Task item –
If a line of the material contains "return", copy it.

Data records –
§
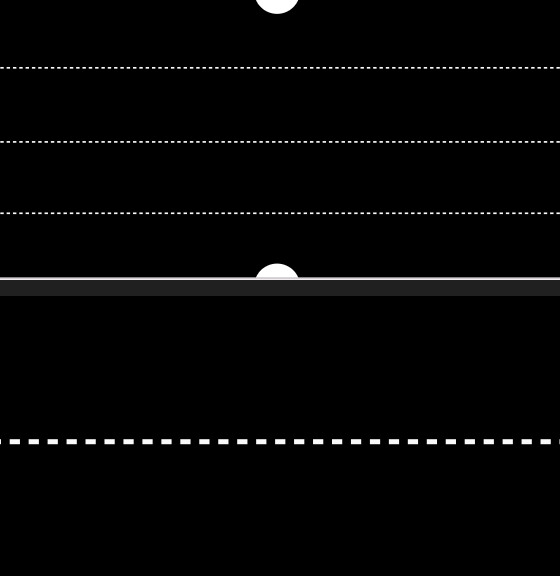
Top, the full canvas; bottom, a detail of the centre.
This pattern is drawn by a WebGL 1 fragment shader. Its source:

```glsl
precision highp float;

uniform vec2 u_resolution;

#define DASH_PERIOD 0.02257
#define DASH_LENGTH 0.0122
#define DASH_CENTER 0.0072
#define LINE_WIDTH 0.0060
#define FIRST_LINE 0.2383
#define LINE_SPACING 0.2549
#define SPACING_DRIFT 0.00485
#define DISC_RADIUS 0.0823
#define DISC_TOP vec2(0.9896, 1.0328)
#define DISC_BOTTOM vec2(0.9896, -0.0237)
#define STRIP_HEIGHT 0.0096
#define STRIP_EDGE 0.0045

// Area coverage of a shape from its signed distance
float coverage(float dist, float pixel) {
    return clamp(0.5 - dist / pixel, 0.0, 1.0);
}

float disc(vec2 p, vec2 center, float pixel) {
    return coverage(length(p - center) - DISC_RADIUS, pixel);
}

float dashedLine(vec2 p, float height, float pixel) {
    float along = mod(p.x - DASH_CENTER + 0.5 * DASH_PERIOD, DASH_PERIOD) - 0.5 * DASH_PERIOD;
    float dash = coverage(abs(along) - 0.5 * DASH_LENGTH, pixel);
    float stroke = coverage(abs(p.y - height) - 0.5 * LINE_WIDTH, pixel);
    return dash * stroke;
}

void main() {
    float pixel = 1.0 / u_resolution.y;
    vec2 p = gl_FragCoord.xy * pixel;

    // Three dashed rows, spaced slightly wider toward the top
    float ink = 0.0;
    for (int i = 0; i < 3; i++) {
        float row = float(i);
        float height = FIRST_LINE + LINE_SPACING * row + SPACING_DRIFT * row * (row - 1.0);
        ink = max(ink, dashedLine(p, height, pixel));
    }
    vec3 color = vec3(0.98) * ink;

    // Discs cut by the upper and lower borders
    float discs = max(disc(p, DISC_TOP, pixel), disc(p, DISC_BOTTOM, pixel));
    color = mix(color, vec3(1.0), discs);

    // Pale strip with a grey upper edge
    vec3 strip = mix(vec3(0.78, 0.76, 0.77), vec3(0.95, 0.93, 0.94), coverage(p.y - STRIP_EDGE, pixel));
    color = mix(color, strip, coverage(p.y - STRIP_HEIGHT, pixel));

    gl_FragColor = vec4(color, 1.0);
}
```
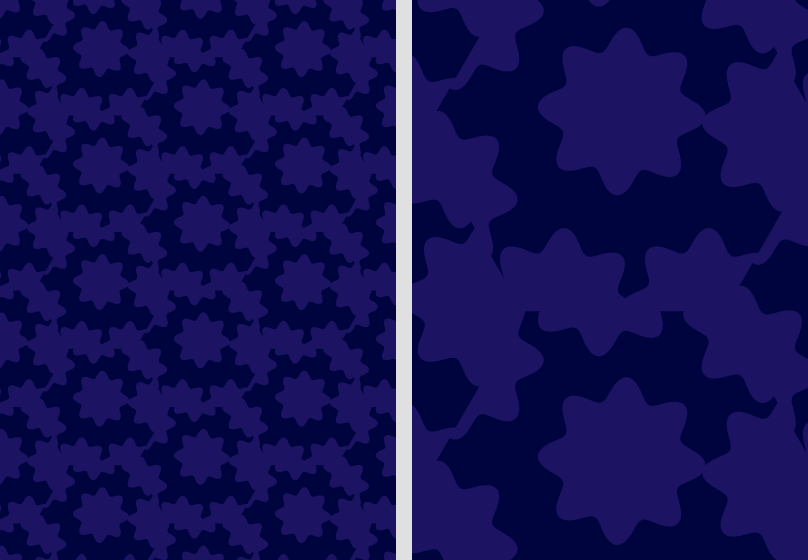
Left: the whole. Right: its middle third, enlarged.
Reproduce this pattern procedurally as a Shadertoy shader.

```glsl
// Violet eight-toothed cogs, cut off at the edges of repeating hexagonal tiles on navy.
#define TILE_SIDE 0.1699            // hexagon side, in canvas widths
#define TILE_ORIGIN vec2(0.5116, 0.828)
#define COG_RADIUS 0.362            // mean radius, in hexagon sides
#define TOOTH_HEIGHT 0.054
#define TEETH 8.0
#define COG_TURN 0.061
#define COG_COLOR vec3(0.108, 0.080, 0.390)
#define GROUND_COLOR vec3(0.0, 0.016, 0.245)
#define SAMPLES 4

const int COG_COUNT = 8;

// Cog centres within one tile; all but the first reach past its edges.
const vec2 cogCenters[COG_COUNT] = vec2[](
    vec2(-0.010, 0.123), vec2(-0.319, -0.870), vec2(0.399, -0.870),
    vec2(-0.101, 1.058), vec2(0.710, 0.826), vec2(0.804, 0.043),
    vec2(-0.812, 0.645), vec2(-0.942, -0.290));

// Offset from the nearest centre of a flat-topped hexagonal grid of side 1.
vec2 hexLocal(vec2 p) {
    vec2 period = vec2(3.0, sqrt(3.0));
    vec2 a = mod(p + 0.5 * period, period) - 0.5 * period;
    vec2 b = mod(p, period) - 0.5 * period;
    return dot(a, a) < dot(b, b) ? a : b;
}

// Radial distance to a cog with a smooth wavy rim; negative inside.
float cogDistance(vec2 p) {
    float wave = cos(TEETH * (atan(p.y, p.x) + COG_TURN));
    return length(p) - COG_RADIUS - TOOTH_HEIGHT * wave;
}

float cogCoverage(vec2 p) {
    vec2 local = hexLocal(p);
    float d = 1e3;
    for (int i = 0; i < COG_COUNT; i++) {
        d = min(d, cogDistance(local - cogCenters[i]));
    }
    return d < 0.0 ? 1.0 : 0.0;
}

void mainImage(out vec4 fragColor, in vec2 fragCoord) {
    // Supersampling smooths both the rims and the tile seams.
    float coverage = 0.0;
    for (int y = 0; y < SAMPLES; y++) {
        for (int x = 0; x < SAMPLES; x++) {
            vec2 jitter = (vec2(x, y) + 0.5) / float(SAMPLES) - 0.5;
            vec2 uv = (fragCoord + jitter) / iResolution.x;
            coverage += cogCoverage((uv - TILE_ORIGIN) / TILE_SIDE);
        }
    }
    coverage /= float(SAMPLES * SAMPLES);
    fragColor = vec4(mix(GROUND_COLOR, COG_COLOR, coverage), 1.0);
}
```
§
Problem solution –
    return clamp(0.5 - dist / pixel, 0.0, 1.0);
    return coverage(length(p - center) - DISC_RADIUS, pixel);
    return dash * stroke;
    return dot(a, a) < dot(b, b) ? a : b;
    return length(p) - COG_RADIUS - TOOTH_HEIGHT * wave;
    return d < 0.0 ? 1.0 : 0.0;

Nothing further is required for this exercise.